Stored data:
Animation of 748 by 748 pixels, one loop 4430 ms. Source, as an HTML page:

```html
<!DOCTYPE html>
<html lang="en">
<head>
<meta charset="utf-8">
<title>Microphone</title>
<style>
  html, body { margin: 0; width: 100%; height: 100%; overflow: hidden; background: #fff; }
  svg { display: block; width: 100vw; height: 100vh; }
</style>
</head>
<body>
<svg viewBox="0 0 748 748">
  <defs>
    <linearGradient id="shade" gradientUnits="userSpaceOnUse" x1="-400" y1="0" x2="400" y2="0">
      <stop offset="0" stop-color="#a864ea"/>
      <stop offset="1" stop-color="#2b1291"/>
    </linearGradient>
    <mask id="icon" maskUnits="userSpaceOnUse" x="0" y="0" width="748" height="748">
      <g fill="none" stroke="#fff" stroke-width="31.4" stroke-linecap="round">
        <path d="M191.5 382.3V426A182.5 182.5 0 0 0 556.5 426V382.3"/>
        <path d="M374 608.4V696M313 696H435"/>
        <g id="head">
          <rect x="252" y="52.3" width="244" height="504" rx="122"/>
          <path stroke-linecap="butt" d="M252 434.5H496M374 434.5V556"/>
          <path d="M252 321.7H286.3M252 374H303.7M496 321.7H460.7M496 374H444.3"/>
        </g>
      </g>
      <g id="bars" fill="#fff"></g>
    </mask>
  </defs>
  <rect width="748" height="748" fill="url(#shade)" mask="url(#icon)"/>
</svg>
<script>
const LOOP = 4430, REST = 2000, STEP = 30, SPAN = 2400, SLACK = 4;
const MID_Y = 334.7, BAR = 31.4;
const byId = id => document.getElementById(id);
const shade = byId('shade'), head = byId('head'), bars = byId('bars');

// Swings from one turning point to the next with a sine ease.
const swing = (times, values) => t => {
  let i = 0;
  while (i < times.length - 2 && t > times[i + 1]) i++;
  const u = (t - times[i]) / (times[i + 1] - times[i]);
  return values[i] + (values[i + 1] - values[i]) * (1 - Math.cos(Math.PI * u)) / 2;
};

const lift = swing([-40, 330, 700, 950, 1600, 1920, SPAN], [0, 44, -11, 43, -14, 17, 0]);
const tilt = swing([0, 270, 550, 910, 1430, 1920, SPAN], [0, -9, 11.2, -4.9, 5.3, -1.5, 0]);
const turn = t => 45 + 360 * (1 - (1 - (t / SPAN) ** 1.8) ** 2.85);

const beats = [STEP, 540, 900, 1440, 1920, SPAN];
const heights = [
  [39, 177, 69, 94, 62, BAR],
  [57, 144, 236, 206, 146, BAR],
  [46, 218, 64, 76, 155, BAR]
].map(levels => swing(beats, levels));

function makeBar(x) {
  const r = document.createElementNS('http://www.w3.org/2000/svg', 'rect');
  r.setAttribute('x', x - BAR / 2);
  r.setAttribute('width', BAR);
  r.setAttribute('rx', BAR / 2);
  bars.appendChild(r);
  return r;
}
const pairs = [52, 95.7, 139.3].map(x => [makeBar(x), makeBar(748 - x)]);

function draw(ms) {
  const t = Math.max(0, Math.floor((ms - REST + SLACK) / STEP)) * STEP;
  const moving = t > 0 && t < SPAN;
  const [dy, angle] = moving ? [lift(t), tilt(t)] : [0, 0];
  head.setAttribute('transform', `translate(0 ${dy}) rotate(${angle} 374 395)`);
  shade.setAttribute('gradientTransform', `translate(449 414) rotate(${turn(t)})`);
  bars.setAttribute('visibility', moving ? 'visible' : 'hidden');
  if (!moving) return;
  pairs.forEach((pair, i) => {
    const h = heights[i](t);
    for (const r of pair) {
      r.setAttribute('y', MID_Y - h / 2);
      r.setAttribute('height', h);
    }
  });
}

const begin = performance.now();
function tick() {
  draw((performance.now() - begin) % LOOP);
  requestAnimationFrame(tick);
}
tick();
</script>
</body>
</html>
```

--

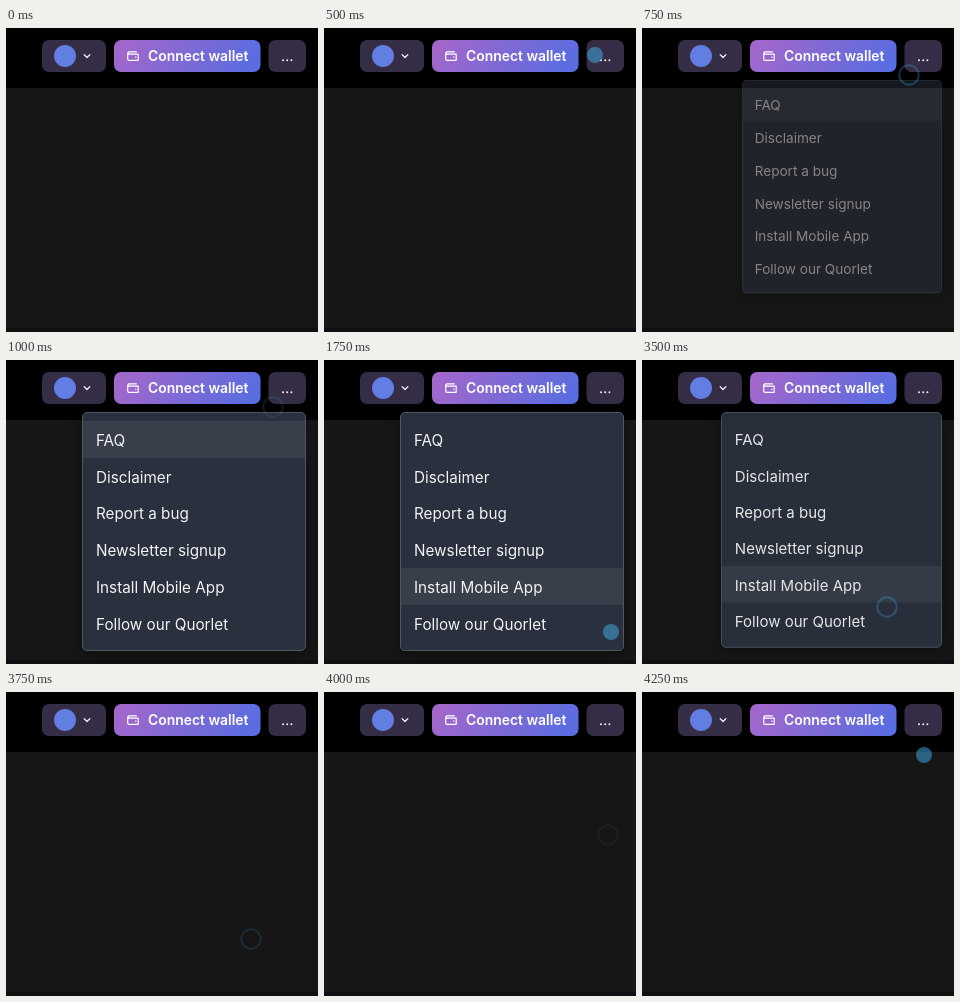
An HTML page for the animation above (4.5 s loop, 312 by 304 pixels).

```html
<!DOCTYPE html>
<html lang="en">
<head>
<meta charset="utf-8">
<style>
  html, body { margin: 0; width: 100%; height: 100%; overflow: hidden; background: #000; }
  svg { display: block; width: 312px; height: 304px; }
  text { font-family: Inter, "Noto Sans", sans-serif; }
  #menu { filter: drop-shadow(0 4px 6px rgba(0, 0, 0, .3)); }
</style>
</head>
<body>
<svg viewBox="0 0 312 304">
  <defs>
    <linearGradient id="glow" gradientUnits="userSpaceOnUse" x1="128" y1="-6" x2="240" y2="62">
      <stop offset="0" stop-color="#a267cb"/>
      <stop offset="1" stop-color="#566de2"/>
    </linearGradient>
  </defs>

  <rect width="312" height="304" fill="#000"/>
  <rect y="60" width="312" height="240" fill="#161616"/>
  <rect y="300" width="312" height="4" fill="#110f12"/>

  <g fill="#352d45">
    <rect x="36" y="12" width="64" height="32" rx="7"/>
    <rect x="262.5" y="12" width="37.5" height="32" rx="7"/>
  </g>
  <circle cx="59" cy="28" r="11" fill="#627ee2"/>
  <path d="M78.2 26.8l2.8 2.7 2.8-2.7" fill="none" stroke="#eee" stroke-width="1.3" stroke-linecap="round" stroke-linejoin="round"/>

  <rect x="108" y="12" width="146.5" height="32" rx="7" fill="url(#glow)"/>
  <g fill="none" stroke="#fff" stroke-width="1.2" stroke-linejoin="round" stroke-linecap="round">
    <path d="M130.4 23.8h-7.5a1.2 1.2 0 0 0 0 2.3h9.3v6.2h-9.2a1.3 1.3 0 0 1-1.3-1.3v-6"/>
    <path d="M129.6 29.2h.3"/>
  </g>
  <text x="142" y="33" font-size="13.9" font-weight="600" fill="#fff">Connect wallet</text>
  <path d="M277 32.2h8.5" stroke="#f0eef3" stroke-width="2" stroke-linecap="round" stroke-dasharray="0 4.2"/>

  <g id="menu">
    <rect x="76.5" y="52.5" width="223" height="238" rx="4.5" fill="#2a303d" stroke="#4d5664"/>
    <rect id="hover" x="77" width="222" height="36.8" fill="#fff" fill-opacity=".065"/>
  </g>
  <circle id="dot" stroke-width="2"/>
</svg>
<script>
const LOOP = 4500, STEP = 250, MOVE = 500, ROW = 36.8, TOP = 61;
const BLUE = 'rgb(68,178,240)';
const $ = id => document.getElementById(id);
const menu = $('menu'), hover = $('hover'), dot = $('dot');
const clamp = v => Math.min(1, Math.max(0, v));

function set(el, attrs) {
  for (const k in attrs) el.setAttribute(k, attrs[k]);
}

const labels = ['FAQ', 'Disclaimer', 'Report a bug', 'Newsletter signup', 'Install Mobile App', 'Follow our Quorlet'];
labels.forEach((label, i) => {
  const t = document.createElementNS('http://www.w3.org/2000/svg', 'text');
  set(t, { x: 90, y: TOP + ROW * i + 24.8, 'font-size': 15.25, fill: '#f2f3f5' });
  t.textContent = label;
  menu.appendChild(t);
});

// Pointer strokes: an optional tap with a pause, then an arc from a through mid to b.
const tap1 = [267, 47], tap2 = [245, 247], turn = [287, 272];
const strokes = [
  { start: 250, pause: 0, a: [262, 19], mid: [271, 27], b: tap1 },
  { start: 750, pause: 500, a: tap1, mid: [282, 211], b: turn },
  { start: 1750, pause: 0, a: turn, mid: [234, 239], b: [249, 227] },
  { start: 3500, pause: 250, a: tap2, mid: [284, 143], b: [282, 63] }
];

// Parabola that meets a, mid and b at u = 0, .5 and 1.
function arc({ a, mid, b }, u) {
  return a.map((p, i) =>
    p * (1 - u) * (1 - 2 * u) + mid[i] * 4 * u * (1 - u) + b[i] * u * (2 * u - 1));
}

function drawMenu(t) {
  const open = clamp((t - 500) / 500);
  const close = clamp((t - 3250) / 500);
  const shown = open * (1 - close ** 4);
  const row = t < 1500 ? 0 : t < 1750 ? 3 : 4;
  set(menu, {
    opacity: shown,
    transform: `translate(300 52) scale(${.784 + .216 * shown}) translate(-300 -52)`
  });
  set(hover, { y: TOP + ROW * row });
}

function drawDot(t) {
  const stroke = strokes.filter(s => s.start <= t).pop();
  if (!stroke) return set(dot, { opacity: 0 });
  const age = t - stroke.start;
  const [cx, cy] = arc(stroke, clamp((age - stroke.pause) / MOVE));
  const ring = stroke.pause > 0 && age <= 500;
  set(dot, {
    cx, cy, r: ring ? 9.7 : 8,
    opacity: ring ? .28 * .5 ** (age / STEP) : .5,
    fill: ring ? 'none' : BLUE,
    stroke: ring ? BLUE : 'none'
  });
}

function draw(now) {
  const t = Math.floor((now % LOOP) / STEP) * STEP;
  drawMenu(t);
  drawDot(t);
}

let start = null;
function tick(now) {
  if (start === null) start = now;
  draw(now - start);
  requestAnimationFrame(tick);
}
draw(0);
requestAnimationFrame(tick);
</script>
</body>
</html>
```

* Exercise description
Pull out every line of the records above that contains the word "begin".

* Result
const begin = performance.now();
  draw((performance.now() - begin) % LOOP);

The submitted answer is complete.